Dominos are small rectangular wood or plastic blocks, typically 28 in number. Each face is either blank or has a series of dots resembling those on dice. They are used for playing a variety of games, both casual and competitive, throughout the world. The word domino is also a verb meaning to place one in front of another, or in any other way to control the action of an event or process.

Dominoes are a popular tool for teaching children counting, numbers, and patterns. But they are also used to help develop logical thinking, strategic planning, and problem-solving skills. The domino effect is a principle that states that when one behavior changes it activates a chain reaction and causes shifts in related behaviors. For example, people who decrease the amount of time they spend watching TV or eating mindlessly often cut back on fat consumption as a natural side effect.

Lily Hevesh, a physics student at the University of Toronto, began playing with dominoes when she was 9 years old. Her grandparents had a classic 28-pack of dominoes, and she loved setting them up in straight or curved lines. Now, Hevesh is a professional domino artist, creating spectacular setups for movies and events. She has over 2 million YouTube subscribers and has created some of the most elaborate domino displays in history.

She has learned that there are many ways to set up a domino chain. One of the most important principles is to always play a tile that has a free end (the side that does not touch another tile) on it. This will create a chain that increases in length as other players add tiles to it. When the chain reaches a point that no player can continue, play ends and the winner is determined by counting the total number of pips remaining in each loser’s hand or game.

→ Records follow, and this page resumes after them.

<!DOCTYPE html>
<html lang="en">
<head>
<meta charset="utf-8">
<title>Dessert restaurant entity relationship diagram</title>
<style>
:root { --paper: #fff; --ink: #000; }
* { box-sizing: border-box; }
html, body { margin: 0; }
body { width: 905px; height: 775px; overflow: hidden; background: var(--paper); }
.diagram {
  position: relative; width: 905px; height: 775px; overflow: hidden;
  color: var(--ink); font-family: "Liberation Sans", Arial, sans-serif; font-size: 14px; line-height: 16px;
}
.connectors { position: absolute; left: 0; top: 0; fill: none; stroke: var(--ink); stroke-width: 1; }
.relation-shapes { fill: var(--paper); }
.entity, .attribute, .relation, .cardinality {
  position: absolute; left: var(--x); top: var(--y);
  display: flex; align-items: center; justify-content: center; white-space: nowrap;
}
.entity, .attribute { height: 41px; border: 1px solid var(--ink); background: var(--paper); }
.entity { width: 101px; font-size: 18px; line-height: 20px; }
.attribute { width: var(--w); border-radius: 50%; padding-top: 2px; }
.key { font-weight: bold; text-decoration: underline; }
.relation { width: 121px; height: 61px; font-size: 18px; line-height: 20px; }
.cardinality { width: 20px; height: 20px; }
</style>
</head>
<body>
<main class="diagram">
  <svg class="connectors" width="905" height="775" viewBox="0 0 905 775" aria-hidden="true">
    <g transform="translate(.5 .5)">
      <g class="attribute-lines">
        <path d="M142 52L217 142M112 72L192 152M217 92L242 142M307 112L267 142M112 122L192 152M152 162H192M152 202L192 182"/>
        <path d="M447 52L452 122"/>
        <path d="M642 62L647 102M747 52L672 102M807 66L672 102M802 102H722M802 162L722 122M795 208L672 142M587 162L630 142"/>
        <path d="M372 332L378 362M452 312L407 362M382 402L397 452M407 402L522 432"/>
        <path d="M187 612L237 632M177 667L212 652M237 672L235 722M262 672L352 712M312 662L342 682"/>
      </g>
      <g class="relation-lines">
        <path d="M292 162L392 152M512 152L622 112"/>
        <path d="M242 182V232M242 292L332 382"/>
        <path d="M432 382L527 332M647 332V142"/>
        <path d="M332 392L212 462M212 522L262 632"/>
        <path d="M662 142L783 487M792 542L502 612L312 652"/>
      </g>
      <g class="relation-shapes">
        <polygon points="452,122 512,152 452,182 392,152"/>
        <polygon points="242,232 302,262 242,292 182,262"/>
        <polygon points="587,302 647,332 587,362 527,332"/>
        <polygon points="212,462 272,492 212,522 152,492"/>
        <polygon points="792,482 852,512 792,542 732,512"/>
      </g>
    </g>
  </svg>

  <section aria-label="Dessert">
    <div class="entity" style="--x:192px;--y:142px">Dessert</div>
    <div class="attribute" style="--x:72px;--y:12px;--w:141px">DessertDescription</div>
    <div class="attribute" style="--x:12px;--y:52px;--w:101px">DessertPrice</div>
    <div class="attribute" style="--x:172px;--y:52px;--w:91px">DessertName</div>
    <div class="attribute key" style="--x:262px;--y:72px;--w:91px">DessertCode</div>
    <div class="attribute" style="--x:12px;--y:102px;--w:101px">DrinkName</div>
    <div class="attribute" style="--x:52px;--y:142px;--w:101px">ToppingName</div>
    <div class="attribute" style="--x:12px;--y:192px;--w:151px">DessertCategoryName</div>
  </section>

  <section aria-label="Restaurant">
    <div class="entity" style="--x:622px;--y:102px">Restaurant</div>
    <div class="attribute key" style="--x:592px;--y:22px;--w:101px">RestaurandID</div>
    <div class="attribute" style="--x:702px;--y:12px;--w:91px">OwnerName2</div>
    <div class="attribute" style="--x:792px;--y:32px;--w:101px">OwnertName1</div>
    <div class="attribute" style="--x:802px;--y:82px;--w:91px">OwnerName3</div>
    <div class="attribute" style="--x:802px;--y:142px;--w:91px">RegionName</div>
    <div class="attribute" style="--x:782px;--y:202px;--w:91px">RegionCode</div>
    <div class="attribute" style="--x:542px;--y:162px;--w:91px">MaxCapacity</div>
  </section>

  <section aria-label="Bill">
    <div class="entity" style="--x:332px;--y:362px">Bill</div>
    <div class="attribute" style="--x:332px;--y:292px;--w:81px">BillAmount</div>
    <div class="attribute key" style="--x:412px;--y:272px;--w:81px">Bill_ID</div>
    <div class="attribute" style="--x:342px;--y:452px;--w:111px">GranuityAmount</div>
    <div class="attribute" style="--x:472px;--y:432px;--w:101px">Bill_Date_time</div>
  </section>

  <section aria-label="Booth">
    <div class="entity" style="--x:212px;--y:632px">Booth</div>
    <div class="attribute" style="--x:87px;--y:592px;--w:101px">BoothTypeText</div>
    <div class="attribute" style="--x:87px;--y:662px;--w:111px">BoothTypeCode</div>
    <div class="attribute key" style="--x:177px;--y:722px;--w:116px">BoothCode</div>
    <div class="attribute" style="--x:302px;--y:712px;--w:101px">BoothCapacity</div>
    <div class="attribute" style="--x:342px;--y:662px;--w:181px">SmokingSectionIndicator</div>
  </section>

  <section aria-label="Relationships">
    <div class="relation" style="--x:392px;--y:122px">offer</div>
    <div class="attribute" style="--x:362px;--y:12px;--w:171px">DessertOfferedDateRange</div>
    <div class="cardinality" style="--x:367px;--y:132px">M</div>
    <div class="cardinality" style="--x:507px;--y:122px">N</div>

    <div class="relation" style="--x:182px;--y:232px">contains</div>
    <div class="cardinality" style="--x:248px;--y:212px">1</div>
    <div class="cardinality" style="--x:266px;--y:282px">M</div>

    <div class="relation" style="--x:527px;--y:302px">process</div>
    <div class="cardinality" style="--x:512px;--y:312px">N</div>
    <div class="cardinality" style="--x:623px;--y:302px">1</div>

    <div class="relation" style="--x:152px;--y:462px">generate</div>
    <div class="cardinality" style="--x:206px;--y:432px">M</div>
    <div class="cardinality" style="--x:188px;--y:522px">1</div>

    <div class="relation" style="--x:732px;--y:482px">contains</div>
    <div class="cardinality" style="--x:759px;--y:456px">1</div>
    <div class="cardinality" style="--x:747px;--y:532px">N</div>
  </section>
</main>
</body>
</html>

Stephen Morris, a physicist at the University of Toronto, says that when you stand a domino upright, it has potential energy. This is because it is lifted against the force of gravity. When you nudge the first domino, much of this potential energy is converted to kinetic energy—the energy that causes it to fall and initiate a chain reaction.

Hevesh uses this principle to guide her own work as a domino artist. She creates test versions of each section of an intricate display to see how the pieces fit together and how they will interact with each other when the final version is complete. She also checks that each piece is positioned correctly.

She has discovered that the most effective way to manage tasks is to break them down into good dominoes, or “sub-tasks,” that can be completed easily. This may include breaking a long-term goal down into smaller goals, or outlining and creating a financial plan in multiple steps. Each domino in the chain must be completed before moving on to the next. By doing so, the task can be completed in a short amount of time with minimal effort.